Given data:
++++++++++

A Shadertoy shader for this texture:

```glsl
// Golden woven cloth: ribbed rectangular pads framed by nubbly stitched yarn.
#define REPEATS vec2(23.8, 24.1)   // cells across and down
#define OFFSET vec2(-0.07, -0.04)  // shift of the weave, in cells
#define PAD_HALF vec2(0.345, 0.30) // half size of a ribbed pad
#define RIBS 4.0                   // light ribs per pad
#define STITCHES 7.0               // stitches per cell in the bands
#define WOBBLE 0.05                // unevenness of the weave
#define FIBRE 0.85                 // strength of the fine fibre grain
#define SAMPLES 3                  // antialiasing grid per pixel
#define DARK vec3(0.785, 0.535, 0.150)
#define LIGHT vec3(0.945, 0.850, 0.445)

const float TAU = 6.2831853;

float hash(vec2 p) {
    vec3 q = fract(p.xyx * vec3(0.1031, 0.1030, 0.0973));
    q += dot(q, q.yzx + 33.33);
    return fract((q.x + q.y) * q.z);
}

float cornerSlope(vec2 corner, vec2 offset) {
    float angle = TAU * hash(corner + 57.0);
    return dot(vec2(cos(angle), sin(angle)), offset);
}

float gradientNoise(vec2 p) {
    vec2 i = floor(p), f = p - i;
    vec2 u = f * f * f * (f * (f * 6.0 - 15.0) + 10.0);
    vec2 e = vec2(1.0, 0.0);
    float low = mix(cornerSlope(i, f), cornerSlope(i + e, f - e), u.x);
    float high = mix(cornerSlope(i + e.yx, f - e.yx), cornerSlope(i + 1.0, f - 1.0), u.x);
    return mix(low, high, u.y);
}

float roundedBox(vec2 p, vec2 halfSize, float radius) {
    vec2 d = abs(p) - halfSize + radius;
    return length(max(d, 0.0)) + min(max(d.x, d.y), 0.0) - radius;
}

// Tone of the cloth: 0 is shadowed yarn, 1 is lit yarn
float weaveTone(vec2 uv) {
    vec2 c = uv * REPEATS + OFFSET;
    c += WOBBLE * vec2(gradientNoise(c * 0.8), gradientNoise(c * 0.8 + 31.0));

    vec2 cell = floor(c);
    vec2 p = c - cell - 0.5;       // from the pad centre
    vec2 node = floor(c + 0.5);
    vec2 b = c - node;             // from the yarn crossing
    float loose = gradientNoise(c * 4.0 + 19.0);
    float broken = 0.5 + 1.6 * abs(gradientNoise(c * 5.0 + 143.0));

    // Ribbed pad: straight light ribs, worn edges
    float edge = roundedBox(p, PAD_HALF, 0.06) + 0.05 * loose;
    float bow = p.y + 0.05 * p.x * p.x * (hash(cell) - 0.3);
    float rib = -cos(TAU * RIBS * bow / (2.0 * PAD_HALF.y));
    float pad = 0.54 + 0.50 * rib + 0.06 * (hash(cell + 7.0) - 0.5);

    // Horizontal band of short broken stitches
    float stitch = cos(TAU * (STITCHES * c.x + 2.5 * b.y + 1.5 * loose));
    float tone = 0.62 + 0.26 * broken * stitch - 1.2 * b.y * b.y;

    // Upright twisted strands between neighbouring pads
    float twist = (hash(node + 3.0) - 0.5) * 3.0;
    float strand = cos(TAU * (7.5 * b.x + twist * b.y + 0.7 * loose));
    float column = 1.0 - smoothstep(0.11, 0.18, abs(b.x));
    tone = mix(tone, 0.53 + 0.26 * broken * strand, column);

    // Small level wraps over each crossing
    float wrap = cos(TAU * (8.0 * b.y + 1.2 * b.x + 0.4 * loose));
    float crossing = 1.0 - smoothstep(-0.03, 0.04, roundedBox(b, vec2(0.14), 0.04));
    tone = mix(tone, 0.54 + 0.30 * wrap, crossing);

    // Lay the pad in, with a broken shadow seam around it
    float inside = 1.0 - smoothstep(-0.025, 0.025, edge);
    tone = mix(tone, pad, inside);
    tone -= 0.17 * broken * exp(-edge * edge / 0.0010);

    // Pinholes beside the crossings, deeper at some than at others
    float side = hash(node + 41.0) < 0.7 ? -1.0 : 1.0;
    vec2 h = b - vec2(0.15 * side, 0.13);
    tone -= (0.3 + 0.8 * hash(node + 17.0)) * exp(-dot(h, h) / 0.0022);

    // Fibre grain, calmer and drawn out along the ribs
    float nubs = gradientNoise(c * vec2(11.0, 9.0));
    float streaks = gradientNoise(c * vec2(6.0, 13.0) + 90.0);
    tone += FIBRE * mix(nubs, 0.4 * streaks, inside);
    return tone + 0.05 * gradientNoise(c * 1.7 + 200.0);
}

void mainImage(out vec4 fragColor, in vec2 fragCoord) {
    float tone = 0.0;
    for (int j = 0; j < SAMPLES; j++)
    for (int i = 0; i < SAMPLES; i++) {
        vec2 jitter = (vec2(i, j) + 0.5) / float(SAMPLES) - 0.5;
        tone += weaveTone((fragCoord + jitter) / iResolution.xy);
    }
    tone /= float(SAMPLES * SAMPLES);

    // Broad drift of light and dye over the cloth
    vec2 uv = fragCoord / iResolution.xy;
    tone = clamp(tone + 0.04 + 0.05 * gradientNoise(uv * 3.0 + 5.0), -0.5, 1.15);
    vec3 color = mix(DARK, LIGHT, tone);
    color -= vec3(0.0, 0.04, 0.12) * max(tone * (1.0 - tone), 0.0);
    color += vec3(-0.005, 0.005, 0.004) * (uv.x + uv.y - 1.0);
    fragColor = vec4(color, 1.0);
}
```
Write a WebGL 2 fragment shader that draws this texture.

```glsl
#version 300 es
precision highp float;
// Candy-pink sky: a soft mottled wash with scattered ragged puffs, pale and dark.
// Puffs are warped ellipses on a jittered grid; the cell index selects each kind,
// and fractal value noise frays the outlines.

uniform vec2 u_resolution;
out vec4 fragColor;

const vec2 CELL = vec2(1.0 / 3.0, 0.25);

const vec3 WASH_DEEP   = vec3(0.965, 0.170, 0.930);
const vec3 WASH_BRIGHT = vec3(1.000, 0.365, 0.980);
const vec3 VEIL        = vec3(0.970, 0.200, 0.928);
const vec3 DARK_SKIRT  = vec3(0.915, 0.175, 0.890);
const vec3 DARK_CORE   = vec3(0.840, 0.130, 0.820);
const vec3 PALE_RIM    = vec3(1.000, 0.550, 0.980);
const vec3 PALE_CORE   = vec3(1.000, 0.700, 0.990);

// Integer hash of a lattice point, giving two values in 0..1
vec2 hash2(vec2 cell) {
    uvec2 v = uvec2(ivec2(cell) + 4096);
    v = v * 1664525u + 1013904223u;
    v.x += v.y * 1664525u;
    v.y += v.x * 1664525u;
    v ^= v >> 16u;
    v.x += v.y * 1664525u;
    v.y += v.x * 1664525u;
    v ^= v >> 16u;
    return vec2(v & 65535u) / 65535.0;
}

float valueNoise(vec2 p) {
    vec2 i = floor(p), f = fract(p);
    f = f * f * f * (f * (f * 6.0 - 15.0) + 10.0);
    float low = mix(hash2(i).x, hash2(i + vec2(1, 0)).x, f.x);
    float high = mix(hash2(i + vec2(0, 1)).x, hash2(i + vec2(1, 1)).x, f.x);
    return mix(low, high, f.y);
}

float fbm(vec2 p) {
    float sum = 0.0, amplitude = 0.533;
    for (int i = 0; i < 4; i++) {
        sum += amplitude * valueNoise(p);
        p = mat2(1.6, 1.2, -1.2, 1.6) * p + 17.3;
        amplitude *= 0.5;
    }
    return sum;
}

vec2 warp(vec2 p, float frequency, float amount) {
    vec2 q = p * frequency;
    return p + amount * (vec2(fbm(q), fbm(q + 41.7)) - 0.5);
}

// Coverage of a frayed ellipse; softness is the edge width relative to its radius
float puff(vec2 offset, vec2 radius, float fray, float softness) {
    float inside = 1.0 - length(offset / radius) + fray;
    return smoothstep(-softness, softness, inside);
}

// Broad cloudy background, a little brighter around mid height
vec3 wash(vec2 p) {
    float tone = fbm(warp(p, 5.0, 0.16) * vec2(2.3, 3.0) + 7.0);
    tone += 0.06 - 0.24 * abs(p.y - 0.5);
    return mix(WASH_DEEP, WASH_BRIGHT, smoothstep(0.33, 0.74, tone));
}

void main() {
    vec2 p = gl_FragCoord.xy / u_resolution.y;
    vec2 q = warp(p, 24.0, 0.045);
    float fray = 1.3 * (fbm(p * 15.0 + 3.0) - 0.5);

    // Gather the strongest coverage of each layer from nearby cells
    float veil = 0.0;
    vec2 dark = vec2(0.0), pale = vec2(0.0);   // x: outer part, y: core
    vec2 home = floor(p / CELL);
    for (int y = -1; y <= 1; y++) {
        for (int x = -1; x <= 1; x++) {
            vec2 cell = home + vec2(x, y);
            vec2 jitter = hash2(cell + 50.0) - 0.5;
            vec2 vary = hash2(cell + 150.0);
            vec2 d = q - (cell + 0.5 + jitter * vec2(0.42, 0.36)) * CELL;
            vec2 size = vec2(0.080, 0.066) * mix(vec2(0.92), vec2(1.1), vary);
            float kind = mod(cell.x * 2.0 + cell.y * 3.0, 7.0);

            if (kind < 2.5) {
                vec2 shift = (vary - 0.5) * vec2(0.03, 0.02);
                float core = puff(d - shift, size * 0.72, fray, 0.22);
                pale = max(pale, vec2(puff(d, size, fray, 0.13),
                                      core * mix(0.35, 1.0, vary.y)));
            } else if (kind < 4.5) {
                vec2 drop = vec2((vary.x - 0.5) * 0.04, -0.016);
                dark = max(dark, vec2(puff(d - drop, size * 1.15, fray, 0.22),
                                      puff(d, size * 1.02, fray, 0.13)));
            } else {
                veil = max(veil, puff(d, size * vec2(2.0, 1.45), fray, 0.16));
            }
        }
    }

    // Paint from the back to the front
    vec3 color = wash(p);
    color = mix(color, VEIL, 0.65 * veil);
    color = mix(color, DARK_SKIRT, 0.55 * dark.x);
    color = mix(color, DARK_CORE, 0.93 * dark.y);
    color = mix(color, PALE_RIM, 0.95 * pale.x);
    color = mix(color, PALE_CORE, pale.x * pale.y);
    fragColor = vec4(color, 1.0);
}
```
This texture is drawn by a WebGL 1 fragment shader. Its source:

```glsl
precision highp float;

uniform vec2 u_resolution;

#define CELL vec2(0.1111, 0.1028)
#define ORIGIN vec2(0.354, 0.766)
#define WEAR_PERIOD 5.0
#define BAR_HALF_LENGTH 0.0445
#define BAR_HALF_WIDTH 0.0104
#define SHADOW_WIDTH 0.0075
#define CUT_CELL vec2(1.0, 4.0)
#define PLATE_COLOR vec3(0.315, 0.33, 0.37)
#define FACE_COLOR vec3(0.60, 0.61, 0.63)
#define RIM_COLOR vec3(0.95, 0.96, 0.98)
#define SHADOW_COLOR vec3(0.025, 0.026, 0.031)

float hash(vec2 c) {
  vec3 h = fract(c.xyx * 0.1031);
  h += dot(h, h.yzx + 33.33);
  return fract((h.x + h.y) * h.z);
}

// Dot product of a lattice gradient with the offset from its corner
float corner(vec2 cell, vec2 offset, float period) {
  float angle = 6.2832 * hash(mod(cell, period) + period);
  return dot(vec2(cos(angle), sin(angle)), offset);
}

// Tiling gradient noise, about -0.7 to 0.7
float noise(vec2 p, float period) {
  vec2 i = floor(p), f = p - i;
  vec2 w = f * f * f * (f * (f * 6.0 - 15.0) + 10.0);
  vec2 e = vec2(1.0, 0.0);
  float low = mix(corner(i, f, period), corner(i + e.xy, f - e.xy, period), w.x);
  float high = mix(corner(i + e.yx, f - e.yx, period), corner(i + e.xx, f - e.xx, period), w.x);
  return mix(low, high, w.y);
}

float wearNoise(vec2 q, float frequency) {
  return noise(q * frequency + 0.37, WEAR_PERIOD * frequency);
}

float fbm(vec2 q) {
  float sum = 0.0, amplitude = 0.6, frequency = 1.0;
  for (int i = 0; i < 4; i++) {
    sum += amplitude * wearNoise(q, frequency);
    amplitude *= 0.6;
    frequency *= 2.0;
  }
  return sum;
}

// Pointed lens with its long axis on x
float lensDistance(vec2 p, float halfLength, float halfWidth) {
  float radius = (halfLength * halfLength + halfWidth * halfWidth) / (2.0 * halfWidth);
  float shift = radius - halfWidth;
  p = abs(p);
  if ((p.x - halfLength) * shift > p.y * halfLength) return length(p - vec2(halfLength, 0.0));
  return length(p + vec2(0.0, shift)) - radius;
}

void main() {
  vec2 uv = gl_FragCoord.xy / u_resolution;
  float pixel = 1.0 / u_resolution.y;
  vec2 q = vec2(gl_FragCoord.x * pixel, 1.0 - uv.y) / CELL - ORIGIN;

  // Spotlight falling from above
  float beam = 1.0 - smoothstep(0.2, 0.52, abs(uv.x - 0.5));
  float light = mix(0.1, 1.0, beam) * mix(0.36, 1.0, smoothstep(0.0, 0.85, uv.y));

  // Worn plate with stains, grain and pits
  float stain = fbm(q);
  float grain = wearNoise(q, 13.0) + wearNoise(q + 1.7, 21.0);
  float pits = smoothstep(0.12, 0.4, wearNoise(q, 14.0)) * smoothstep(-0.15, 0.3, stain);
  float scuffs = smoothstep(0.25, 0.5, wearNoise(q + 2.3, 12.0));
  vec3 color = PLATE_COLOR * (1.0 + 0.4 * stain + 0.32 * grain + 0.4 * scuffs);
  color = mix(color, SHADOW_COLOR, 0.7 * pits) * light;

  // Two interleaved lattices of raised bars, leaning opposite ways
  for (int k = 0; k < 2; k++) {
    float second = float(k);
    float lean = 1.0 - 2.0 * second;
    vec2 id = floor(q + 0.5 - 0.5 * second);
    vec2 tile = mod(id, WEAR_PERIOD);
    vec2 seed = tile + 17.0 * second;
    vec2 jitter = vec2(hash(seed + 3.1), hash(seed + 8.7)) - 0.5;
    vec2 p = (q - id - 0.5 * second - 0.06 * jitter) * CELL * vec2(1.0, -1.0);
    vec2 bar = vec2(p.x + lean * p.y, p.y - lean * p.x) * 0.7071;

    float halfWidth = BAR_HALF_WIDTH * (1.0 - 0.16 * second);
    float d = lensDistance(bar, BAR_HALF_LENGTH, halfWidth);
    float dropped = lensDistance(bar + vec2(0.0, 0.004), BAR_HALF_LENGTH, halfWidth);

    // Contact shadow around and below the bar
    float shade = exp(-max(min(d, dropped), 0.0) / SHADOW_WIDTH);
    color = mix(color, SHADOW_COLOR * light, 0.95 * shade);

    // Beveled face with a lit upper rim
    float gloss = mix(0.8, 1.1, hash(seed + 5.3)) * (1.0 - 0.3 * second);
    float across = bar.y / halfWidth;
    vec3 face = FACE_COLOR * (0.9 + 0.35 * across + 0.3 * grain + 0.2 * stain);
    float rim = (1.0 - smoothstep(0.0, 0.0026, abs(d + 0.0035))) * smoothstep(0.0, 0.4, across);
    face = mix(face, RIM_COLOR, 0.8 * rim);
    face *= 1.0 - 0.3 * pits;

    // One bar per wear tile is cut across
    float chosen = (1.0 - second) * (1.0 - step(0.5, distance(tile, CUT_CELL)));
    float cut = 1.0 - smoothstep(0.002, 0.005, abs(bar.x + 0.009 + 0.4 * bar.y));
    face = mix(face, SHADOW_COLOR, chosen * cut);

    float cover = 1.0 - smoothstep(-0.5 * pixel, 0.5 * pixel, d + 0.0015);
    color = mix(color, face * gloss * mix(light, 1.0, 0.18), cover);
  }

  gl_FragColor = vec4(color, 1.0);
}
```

++++++++++

Assigned task:
Note each line above that contains "second" and copy it out.

Answer to this task:
    float second = float(k);
    float lean = 1.0 - 2.0 * second;
    vec2 id = floor(q + 0.5 - 0.5 * second);
    vec2 seed = tile + 17.0 * second;
    vec2 p = (q - id - 0.5 * second - 0.06 * jitter) * CELL * vec2(1.0, -1.0);
    float halfWidth = BAR_HALF_WIDTH * (1.0 - 0.16 * second);
    float gloss = mix(0.8, 1.1, hash(seed + 5.3)) * (1.0 - 0.3 * second);
    float chosen = (1.0 - second) * (1.0 - step(0.5, distance(tile, CUT_CELL)));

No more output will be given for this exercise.